Initially two sectors, namely Information Technology and Shipbuilding Marine Industry will be opened for trading under this pact.

“Let’s say, there may be a necessity for getting professionals to repair ships. So that kind of thing can happen.” he said.

Prime Minister Ranil Wickremesinghe has already invited his Indian counterpart Narendra Modi to visit Sri Lanka to sign this pact next year.

Under the General Agreement on Trade in Services (GATs), services can be traded internationally in four different ways, known as the four modes.

Deputy Minister said since Sri Lanka has already allowed the first 3 modes; now the question is about mode 4 (movement of natural persons).

Silva however stated that Mode 4 does not exist in the proposed Indo-Sri Lanka Economic and Technology Corporation Framework Agreement or ETCFA.

“There is no movement of natural persons in this agreement.
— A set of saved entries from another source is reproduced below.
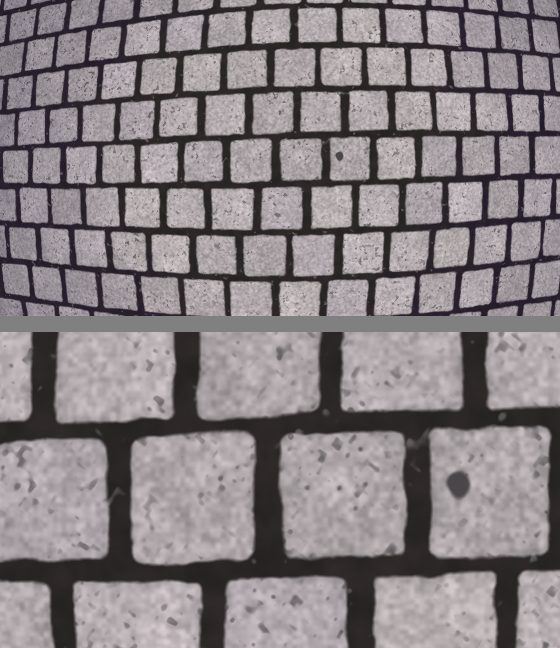
Top, the full canvas; bottom, a detail of the centre.
Give the GLSL for this texture, as a Shadertoy shader.

```glsl
float hash(vec2 p) {
    vec3 q = fract(vec3(p.xyx) * 0.1031);
    q += dot(q, q.yzx + 33.33);
    return fract((q.x + q.y) * q.z);
}

float noise(vec2 p) {
    vec2 i = floor(p), f = fract(p);
    f = f * f * (3.0 - 2.0 * f);
    return mix(mix(hash(i), hash(i + vec2(1, 0)), f.x),
               mix(hash(i + vec2(0, 1)), hash(i + vec2(1, 1)), f.x), f.y);
}

// Octaves are rotated so that the lattice does not show
float fbm(vec2 p) {
    float sum = 0.0, amp = 0.5;
    for (int i = 0; i < 4; i++) {
        sum += amp * noise(p);
        p = mat2(1.6, 1.2, -1.2, 1.6) * p + 17.0;
        amp *= 0.5;
    }
    return sum / 0.9375;
}

float roundedBox(vec2 p, vec2 halfSize, float radius) {
    vec2 q = abs(p) - halfSize + radius;
    return length(max(q, 0.0)) + min(max(q.x, q.y), 0.0) - radius;
}

void mainImage(out vec4 fragColor, in vec2 fragCoord) {
    vec2 screen = (fragCoord - 0.5 * iResolution.xy) / iResolution.y;

    // Barrel lens, then a slight tilt of the courses
    vec2 lens = screen - vec2(0.037, -0.021);
    lens *= 1.0 + 0.3 * dot(lens, lens);
    float depth = 0.0155 + 0.022 * lens.x - lens.y * (1.0 - 0.035 * lens.x);

    // Course and stone indices, counted from the middle; courses run downward
    float course = depth * (6.52 - 0.3 * depth);
    float row = floor(course + 0.5);
    float stagger = 0.18 + 0.6 * row + 0.02 * row * row - 0.33 * step(row, -4.0);
    float along = lens.x / (0.1572 + 0.0016 * row) - stagger;
    float col = floor(along + 0.5);
    vec2 local = vec2(along - col, row - course);
    vec2 id = vec2(col, row) + 40.0;

    // Each stone is shifted, turned, resized and chipped a little
    vec2 jitter = vec2(hash(id), hash(id + 7.3)) - 0.5;
    vec2 p = local - jitter * vec2(0.03, 0.02);
    float turn = (hash(id + 13.7) - 0.5) * 0.05;
    p += turn * vec2(-p.y, p.x);
    p.x *= 1.0 + jitter.y * 0.1 * p.y;
    vec2 grainPos = lens + 5.0;
    vec2 halfSize = vec2(0.424, 0.434) + 0.025 * (vec2(hash(id + 21.1), hash(id + 31.9)) - 0.5);
    float edge = roundedBox(p, halfSize, 0.04 + 0.05 * hash(id + 3.1));
    edge += 0.06 * (fbm(grainPos * 32.0) - 0.5);
    float soft = 0.012 + 4.5 / iResolution.y;
    float stoneMask = 1.0 - smoothstep(-soft, soft, edge);

    // Granite: stone tone, cloudy stains, fine grain and dark pits
    vec2 turned = mat2(0.8, 0.6, -0.6, 0.8) * grainPos;
    float clouds = fbm(grainPos * 14.0 + hash(id) * 9.0);
    float grain = 0.5 * noise(turned * 120.0) + 0.5 * noise(grainPos * 185.0);
    float pits = 0.6 * noise(turned * 150.0 + 31.0) + 0.4 * noise(grainPos * 75.0);
    float tone = 0.672 + 0.06 * (hash(id + 5.5) - 0.5);
    tone += 0.13 * (clouds - 0.5) + 0.22 * (grain - 0.5);
    tone -= 0.22 * smoothstep(0.64, 0.85, pits) * smoothstep(0.3, 0.6, clouds);
    tone -= 0.05 * smoothstep(-0.06, 0.0, edge);
    vec3 stone = tone * mix(vec3(1.025, 0.975, 1.005), vec3(1.03, 0.985, 0.99), hash(id + 9.2));

    // One round stain on the stone right of the middle
    float spot = length(local - vec2(-0.22, 0.05)) + 0.06 * (noise(turned * 60.0) - 0.5);
    float isStained = step(abs(row) + abs(col - 1.0), 0.5);
    stone = mix(stone, vec3(0.29, 0.27, 0.28), isStained * (1.0 - smoothstep(0.06, 0.1, spot)));

    // Joints: dark soil, warm in the middle and violet outward, with sparse grit
    float rim = smoothstep(0.5, 1.05, length(screen - vec2(0.1, -0.08)));
    float cool = smoothstep(0.45, 0.75, length(screen) + 0.3 * (fbm(grainPos * 9.0) - 0.5));
    vec3 joint = mix(vec3(0.168, 0.147, 0.148), vec3(0.152, 0.122, 0.172), cool);
    joint *= 0.82 + 0.36 * fbm(grainPos * 40.0);
    joint += 0.2 * smoothstep(0.74, 0.92, 0.5 * noise(turned * 110.0) + 0.5 * noise(grainPos * 60.0 + 11.0));

    // Lens falloff, strongest at the upper left, with a cool cast at the rim
    stone *= mix(vec3(1.02), vec3(0.82, 0.81, 0.85), rim);
    fragColor = vec4(clamp(mix(joint, stone, stoneMask), 0.0, 1.0), 1.0);
}
```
No Indian hair dresser can simply come here and open saloons.” he said.

Mode 4 does not concern persons seeking access to the employment market in the host country, nor does it affect measures regarding citizenship, residence or employment on a permanent basis.

However a copy of an agreement believed to be the draft of ETCFA sent to all medical professional organizations by Government Medical Officers’ Association shows that one objective of the draft agreement is to liberalize trade in services.

Though the draft agreement has no specific reference to mode 4 services; it eventually seeks to reduce and eliminate restrictions in trade in services between the two countries.

As per World Trade Organization, the measurement of Mode 4 flows poses dreadful challenges as no clear statistical framework is currently in place to assess its trade size.

The Balance of Payments items “compensation of employees” and “workers’ remittances” are often used as statistical indicators to measure Mode 4 flows.

Relative to the other three modes of supply, global estimates suggest that trade through Mode 4 remains a very small component of overall trade in services.